• **What you will do**: Report every line of the records that includes the word "tspan".

• **Dataset**:
%%
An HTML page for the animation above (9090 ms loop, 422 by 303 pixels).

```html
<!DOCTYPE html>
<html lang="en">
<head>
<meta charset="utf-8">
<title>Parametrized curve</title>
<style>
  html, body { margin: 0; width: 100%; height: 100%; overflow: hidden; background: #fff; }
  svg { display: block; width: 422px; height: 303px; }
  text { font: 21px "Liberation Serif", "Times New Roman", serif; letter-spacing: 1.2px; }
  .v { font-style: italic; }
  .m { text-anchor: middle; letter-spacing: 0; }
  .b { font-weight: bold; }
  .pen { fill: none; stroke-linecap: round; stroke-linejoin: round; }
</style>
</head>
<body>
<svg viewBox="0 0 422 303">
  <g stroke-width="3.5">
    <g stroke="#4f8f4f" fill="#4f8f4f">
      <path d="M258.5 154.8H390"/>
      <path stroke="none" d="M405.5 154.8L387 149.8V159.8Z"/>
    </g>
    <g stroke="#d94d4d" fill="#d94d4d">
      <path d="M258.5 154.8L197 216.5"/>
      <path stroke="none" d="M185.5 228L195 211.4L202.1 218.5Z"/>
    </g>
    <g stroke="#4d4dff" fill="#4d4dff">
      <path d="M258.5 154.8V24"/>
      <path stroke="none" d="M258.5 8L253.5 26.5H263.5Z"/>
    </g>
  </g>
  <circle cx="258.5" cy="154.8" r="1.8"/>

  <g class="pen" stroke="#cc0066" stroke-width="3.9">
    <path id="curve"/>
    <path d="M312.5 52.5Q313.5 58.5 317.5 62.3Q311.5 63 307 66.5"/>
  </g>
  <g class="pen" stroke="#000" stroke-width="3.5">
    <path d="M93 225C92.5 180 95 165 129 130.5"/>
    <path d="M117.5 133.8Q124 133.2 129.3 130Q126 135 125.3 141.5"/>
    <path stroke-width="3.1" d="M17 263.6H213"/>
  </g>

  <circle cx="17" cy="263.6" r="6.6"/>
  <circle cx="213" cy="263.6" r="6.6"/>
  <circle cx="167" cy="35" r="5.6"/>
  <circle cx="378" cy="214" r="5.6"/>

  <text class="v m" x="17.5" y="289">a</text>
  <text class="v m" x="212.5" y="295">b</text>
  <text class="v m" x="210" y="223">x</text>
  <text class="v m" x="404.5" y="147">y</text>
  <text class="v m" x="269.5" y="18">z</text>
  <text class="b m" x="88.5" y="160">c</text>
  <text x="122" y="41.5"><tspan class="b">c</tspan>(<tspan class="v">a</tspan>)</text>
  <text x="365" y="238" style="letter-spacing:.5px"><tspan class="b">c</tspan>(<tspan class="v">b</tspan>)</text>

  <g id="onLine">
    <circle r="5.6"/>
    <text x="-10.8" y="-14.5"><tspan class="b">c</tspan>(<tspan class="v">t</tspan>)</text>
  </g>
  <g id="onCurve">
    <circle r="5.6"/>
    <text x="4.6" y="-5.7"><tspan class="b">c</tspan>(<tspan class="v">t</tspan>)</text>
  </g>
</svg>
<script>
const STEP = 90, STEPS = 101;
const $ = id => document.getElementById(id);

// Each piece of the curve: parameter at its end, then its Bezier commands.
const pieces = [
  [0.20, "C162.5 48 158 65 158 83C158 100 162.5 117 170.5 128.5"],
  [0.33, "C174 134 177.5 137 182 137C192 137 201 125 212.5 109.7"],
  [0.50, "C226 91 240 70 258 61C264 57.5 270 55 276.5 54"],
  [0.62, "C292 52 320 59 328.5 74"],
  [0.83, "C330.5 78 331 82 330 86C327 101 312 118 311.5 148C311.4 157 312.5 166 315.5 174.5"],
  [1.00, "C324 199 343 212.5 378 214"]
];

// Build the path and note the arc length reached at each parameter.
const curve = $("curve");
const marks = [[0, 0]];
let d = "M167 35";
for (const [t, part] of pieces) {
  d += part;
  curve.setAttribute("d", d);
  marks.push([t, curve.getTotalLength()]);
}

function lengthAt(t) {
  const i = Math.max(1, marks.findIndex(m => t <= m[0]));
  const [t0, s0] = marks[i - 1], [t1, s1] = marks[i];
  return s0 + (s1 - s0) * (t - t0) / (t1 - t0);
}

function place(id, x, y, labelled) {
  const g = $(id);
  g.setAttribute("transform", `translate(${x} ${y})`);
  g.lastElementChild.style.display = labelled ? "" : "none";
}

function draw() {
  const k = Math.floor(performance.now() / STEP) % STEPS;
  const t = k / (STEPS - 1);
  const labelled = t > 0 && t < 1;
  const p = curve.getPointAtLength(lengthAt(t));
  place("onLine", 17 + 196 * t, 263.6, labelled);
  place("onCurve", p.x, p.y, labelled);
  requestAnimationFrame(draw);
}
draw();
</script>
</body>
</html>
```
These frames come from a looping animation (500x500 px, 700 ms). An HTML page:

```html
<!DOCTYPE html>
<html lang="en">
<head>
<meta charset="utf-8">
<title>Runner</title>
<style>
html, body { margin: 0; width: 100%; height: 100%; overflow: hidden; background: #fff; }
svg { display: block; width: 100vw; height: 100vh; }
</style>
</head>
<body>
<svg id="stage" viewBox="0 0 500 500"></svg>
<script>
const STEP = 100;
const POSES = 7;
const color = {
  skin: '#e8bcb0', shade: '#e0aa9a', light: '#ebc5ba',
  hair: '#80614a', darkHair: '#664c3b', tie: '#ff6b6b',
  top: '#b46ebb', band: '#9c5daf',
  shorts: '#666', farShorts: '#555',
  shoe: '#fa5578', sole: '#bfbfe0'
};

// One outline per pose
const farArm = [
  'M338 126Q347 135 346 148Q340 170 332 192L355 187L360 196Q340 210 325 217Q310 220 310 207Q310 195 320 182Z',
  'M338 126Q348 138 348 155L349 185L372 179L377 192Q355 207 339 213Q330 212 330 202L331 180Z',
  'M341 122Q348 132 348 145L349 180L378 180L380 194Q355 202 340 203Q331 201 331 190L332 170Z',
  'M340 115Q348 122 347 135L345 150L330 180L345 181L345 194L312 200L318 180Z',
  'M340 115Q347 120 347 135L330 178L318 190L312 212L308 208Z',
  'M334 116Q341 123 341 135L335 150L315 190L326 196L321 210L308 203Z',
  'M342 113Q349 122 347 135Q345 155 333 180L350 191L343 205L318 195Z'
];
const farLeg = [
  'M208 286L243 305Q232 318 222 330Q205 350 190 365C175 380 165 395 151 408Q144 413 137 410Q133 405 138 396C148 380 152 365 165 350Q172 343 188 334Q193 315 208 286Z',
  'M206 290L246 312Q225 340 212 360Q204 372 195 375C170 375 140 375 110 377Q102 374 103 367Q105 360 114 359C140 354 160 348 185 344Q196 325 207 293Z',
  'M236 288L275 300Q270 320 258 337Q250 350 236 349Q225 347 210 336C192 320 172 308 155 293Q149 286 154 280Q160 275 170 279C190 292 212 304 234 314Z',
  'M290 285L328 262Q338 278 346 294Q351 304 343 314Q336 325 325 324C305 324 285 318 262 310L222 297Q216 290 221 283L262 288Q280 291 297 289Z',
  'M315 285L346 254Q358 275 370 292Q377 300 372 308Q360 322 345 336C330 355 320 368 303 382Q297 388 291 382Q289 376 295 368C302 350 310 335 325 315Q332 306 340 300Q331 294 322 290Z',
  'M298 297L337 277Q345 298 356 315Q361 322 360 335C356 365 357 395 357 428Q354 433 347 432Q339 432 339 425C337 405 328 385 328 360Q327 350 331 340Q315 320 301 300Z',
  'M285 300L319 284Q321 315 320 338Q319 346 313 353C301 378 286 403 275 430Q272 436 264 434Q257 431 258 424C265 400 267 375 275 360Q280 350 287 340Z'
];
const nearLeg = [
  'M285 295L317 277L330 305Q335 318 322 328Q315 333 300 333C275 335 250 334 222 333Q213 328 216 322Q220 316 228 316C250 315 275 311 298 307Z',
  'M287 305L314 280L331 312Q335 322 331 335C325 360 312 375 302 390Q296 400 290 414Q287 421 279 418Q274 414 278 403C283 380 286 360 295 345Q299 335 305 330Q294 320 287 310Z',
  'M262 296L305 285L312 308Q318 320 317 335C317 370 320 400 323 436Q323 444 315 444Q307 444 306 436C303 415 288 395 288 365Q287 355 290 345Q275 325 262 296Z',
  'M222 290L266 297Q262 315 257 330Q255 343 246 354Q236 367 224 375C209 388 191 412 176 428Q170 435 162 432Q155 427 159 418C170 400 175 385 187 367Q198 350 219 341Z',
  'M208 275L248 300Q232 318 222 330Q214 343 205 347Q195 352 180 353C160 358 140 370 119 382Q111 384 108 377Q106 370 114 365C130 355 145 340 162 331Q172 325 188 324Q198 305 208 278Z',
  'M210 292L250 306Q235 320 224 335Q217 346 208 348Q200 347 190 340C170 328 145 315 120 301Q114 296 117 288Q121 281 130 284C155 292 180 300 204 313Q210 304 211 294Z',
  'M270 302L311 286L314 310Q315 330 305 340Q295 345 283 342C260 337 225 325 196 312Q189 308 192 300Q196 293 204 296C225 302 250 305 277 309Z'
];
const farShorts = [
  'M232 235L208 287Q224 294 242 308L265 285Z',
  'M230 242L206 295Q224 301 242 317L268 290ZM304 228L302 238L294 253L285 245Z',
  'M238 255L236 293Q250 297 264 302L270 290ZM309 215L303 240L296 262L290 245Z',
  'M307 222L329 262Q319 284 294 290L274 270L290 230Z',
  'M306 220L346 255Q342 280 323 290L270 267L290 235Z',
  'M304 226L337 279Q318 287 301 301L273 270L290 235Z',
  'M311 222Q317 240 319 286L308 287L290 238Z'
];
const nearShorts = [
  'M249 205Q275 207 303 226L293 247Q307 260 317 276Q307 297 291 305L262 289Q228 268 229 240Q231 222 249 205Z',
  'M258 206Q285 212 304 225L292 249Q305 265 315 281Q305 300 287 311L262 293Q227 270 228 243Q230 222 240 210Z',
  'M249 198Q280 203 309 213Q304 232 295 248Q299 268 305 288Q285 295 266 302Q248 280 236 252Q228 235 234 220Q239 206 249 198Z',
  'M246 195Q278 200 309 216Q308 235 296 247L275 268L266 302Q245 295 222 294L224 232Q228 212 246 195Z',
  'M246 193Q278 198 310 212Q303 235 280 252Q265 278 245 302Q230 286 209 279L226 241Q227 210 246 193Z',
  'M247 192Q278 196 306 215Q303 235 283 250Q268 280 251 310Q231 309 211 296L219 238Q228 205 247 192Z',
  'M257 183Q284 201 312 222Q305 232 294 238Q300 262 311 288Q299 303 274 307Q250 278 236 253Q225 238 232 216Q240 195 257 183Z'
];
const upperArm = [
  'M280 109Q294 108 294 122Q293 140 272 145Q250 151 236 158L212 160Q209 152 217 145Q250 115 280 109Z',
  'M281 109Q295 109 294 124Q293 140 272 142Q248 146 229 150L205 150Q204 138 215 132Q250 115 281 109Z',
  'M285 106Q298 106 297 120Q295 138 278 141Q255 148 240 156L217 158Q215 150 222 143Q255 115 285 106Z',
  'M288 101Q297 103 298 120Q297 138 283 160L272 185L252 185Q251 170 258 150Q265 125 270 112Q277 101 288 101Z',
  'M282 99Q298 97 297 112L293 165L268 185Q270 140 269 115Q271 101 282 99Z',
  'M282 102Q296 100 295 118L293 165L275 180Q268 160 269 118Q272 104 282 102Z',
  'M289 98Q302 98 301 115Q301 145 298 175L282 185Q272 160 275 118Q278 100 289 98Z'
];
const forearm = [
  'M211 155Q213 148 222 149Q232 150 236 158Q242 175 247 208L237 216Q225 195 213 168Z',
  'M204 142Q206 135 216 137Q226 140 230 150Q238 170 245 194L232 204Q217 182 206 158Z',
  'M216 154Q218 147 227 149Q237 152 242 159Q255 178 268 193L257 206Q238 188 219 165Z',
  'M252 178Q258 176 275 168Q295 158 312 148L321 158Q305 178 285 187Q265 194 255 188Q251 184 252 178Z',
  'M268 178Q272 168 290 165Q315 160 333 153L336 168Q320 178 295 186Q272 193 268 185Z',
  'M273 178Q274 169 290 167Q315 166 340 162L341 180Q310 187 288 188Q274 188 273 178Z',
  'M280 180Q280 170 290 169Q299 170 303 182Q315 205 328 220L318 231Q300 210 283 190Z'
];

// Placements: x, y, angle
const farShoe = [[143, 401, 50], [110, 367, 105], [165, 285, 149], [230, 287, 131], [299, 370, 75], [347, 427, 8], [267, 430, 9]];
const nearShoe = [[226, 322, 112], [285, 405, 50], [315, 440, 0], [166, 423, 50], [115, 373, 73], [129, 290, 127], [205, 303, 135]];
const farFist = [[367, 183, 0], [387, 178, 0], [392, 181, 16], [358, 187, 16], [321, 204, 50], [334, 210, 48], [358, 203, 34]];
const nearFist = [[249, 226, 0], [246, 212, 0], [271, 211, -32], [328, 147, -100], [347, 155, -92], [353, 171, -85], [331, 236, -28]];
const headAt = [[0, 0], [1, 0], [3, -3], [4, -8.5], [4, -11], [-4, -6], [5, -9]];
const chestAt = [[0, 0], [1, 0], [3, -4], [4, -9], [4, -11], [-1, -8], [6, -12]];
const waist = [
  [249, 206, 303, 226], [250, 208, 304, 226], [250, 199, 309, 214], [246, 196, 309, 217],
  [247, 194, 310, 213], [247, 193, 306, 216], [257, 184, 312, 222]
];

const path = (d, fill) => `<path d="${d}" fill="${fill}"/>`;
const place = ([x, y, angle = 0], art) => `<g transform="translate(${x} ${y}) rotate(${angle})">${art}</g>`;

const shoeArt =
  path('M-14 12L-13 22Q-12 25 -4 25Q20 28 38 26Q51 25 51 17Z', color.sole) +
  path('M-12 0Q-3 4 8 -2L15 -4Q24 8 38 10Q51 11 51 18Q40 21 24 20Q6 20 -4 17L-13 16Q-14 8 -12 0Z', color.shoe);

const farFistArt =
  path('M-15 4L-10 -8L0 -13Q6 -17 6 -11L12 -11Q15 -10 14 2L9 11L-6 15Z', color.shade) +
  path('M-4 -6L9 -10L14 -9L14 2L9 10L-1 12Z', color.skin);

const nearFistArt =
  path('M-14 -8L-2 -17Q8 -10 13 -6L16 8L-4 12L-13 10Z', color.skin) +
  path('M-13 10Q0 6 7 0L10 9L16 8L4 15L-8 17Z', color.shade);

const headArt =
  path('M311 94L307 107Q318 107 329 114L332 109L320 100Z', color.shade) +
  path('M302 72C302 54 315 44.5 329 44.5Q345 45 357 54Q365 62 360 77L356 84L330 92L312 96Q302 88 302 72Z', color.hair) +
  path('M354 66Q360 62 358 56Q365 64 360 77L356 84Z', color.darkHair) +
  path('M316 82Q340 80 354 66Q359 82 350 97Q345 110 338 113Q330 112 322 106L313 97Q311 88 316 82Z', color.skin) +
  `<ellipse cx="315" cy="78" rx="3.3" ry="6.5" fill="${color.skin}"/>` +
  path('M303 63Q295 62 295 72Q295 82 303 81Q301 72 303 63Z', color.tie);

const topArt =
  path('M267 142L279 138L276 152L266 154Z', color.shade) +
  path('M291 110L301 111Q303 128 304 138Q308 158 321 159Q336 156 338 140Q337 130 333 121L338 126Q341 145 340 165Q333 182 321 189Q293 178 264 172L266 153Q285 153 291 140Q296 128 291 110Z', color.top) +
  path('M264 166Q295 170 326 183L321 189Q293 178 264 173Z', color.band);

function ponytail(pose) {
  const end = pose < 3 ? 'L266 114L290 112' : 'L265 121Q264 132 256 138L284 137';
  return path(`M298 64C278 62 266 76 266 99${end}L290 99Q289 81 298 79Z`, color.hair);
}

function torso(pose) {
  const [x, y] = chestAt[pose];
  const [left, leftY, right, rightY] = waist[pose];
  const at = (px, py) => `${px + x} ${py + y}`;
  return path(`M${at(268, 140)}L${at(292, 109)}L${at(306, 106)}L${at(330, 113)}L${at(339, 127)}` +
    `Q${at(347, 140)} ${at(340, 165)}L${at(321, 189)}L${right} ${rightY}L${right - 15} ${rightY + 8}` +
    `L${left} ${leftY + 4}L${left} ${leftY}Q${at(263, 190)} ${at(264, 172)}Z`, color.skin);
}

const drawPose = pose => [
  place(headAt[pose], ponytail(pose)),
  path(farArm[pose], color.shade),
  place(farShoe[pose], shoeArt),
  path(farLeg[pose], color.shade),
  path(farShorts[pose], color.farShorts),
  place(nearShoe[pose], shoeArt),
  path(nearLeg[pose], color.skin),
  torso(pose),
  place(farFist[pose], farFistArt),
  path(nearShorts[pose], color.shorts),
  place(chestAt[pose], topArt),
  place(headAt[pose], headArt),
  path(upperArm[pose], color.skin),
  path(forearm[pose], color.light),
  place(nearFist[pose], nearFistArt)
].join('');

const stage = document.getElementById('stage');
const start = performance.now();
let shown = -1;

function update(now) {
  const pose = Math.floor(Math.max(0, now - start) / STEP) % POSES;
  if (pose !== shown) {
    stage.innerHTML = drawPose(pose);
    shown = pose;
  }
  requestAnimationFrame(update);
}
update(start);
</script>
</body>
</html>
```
%%
• **Exercise response**:
  <text x="122" y="41.5"><tspan class="b">c</tspan>(<tspan class="v">a</tspan>)</text>
  <text x="365" y="238" style="letter-spacing:.5px"><tspan class="b">c</tspan>(<tspan class="v">b</tspan>)</text>
    <text x="-10.8" y="-14.5"><tspan class="b">c</tspan>(<tspan class="v">t</tspan>)</text>
    <text x="4.6" y="-5.7"><tspan class="b">c</tspan>(<tspan class="v">t</tspan>)</text>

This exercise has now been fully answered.